» AIM OF THE EXERCISE
Where an entry holds an image, leave the image out; otherwise reproduce the entry exactly.

» MATERIAL PROVIDED
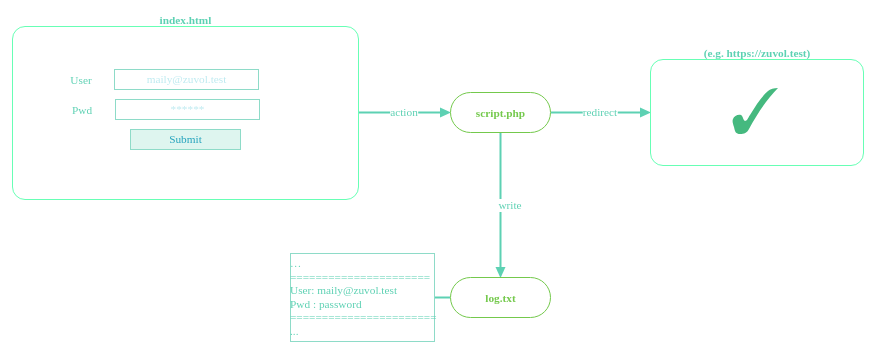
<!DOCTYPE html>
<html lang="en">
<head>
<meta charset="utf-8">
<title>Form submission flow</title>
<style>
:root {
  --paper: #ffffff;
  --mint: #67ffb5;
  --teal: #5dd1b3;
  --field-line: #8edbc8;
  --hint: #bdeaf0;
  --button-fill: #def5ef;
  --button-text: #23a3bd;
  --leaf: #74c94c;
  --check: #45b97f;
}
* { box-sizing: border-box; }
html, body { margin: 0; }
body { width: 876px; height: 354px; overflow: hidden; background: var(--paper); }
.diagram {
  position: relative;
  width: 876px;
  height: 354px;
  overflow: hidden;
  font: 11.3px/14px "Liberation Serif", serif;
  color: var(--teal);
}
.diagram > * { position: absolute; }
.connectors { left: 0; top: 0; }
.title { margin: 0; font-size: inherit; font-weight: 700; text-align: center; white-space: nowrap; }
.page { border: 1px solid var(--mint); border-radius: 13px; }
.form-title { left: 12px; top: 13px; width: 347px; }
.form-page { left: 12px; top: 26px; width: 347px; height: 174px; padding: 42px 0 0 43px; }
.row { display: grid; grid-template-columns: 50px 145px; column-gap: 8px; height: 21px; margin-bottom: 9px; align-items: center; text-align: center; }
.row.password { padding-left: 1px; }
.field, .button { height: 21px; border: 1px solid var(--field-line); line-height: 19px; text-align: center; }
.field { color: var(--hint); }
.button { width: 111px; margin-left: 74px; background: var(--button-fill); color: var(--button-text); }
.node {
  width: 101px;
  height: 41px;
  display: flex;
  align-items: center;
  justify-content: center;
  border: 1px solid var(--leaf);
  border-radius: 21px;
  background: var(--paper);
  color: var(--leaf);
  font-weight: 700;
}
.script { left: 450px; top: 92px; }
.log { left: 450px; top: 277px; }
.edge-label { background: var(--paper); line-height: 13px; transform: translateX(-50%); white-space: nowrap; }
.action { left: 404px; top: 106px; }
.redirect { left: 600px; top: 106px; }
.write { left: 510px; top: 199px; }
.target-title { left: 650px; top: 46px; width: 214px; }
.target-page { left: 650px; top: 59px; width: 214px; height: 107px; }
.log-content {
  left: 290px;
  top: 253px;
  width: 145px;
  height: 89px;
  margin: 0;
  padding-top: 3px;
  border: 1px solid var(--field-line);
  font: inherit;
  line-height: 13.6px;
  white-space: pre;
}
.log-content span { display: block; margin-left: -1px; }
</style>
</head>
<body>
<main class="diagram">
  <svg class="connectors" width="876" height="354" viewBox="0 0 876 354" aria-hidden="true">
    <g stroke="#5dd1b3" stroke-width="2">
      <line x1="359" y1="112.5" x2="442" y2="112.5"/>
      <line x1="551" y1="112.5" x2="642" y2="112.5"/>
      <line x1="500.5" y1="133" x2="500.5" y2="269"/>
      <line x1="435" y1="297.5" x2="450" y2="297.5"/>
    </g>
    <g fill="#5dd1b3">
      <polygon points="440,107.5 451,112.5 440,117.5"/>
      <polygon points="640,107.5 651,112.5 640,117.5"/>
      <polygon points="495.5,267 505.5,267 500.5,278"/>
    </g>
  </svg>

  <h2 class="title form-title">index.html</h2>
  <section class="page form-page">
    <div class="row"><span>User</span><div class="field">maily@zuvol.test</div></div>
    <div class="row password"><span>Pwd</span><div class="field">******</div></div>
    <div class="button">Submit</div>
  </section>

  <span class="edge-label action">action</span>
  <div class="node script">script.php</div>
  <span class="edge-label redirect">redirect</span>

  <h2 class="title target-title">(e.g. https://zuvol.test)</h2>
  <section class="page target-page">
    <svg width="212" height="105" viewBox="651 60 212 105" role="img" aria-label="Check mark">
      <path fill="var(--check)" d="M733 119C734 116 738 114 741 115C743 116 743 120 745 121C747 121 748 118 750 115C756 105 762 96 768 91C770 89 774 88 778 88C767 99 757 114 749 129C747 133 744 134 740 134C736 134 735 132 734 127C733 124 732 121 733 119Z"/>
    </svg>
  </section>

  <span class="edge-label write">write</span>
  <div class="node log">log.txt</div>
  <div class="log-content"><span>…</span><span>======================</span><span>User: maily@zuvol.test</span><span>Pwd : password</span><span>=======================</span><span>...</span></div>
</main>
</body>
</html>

» EXERCISE ANSWER
<!DOCTYPE html>
<html lang="en">
<head>
<meta charset="utf-8">
<title>Form submission flow</title>
<style>
:root {
  --paper: #ffffff;
  --mint: #67ffb5;
  --teal: #5dd1b3;
  --field-line: #8edbc8;
  --hint: #bdeaf0;
  --button-fill: #def5ef;
  --button-text: #23a3bd;
  --leaf: #74c94c;
  --check: #45b97f;
}
* { box-sizing: border-box; }
html, body { margin: 0; }
body { width: 876px; height: 354px; overflow: hidden; background: var(--paper); }
.diagram {
  position: relative;
  width: 876px;
  height: 354px;
  overflow: hidden;
  font: 11.3px/14px "Liberation Serif", serif;
  color: var(--teal);
}
.diagram > * { position: absolute; }
.connectors { left: 0; top: 0; }
.title { margin: 0; font-size: inherit; font-weight: 700; text-align: center; white-space: nowrap; }
.page { border: 1px solid var(--mint); border-radius: 13px; }
.form-title { left: 12px; top: 13px; width: 347px; }
.form-page { left: 12px; top: 26px; width: 347px; height: 174px; padding: 42px 0 0 43px; }
.row { display: grid; grid-template-columns: 50px 145px; column-gap: 8px; height: 21px; margin-bottom: 9px; align-items: center; text-align: center; }
.row.password { padding-left: 1px; }
.field, .button { height: 21px; border: 1px solid var(--field-line); line-height: 19px; text-align: center; }
.field { color: var(--hint); }
.button { width: 111px; margin-left: 74px; background: var(--button-fill); color: var(--button-text); }
.node {
  width: 101px;
  height: 41px;
  display: flex;
  align-items: center;
  justify-content: center;
  border: 1px solid var(--leaf);
  border-radius: 21px;
  background: var(--paper);
  color: var(--leaf);
  font-weight: 700;
}
.script { left: 450px; top: 92px; }
.log { left: 450px; top: 277px; }
.edge-label { background: var(--paper); line-height: 13px; transform: translateX(-50%); white-space: nowrap; }
.action { left: 404px; top: 106px; }
.redirect { left: 600px; top: 106px; }
.write { left: 510px; top: 199px; }
.target-title { left: 650px; top: 46px; width: 214px; }
.target-page { left: 650px; top: 59px; width: 214px; height: 107px; }
.log-content {
  left: 290px;
  top: 253px;
  width: 145px;
  height: 89px;
  margin: 0;
  padding-top: 3px;
  border: 1px solid var(--field-line);
  font: inherit;
  line-height: 13.6px;
  white-space: pre;
}
.log-content span { display: block; margin-left: -1px; }
</style>
</head>
<body>
<main class="diagram">
  <svg class="connectors" width="876" height="354" viewBox="0 0 876 354" aria-hidden="true">
    <g stroke="#5dd1b3" stroke-width="2">
      <line x1="359" y1="112.5" x2="442" y2="112.5"/>
      <line x1="551" y1="112.5" x2="642" y2="112.5"/>
      <line x1="500.5" y1="133" x2="500.5" y2="269"/>
      <line x1="435" y1="297.5" x2="450" y2="297.5"/>
    </g>
    <g fill="#5dd1b3">
      <polygon points="440,107.5 451,112.5 440,117.5"/>
      <polygon points="640,107.5 651,112.5 640,117.5"/>
      <polygon points="495.5,267 505.5,267 500.5,278"/>
    </g>
  </svg>

  <h2 class="title form-title">index.html</h2>
  <section class="page form-page">
    <div class="row"><span>User</span><div class="field">maily@zuvol.test</div></div>
    <div class="row password"><span>Pwd</span><div class="field">******</div></div>
    <div class="button">Submit</div>
  </section>

  <span class="edge-label action">action</span>
  <div class="node script">script.php</div>
  <span class="edge-label redirect">redirect</span>

  <h2 class="title target-title">(e.g. https://zuvol.test)</h2>
  <section class="page target-page">
    <svg width="212" height="105" viewBox="651 60 212 105" role="img" aria-label="Check mark">
      <path fill="var(--check)" d="M733 119C734 116 738 114 741 115C743 116 743 120 745 121C747 121 748 118 750 115C756 105 762 96 768 91C770 89 774 88 778 88C767 99 757 114 749 129C747 133 744 134 740 134C736 134 735 132 734 127C733 124 732 121 733 119Z"/>
    </svg>
  </section>

  <span class="edge-label write">write</span>
  <div class="node log">log.txt</div>
  <div class="log-content"><span>…</span><span>======================</span><span>User: maily@zuvol.test</span><span>Pwd : password</span><span>=======================</span><span>...</span></div>
</main>
</body>
</html>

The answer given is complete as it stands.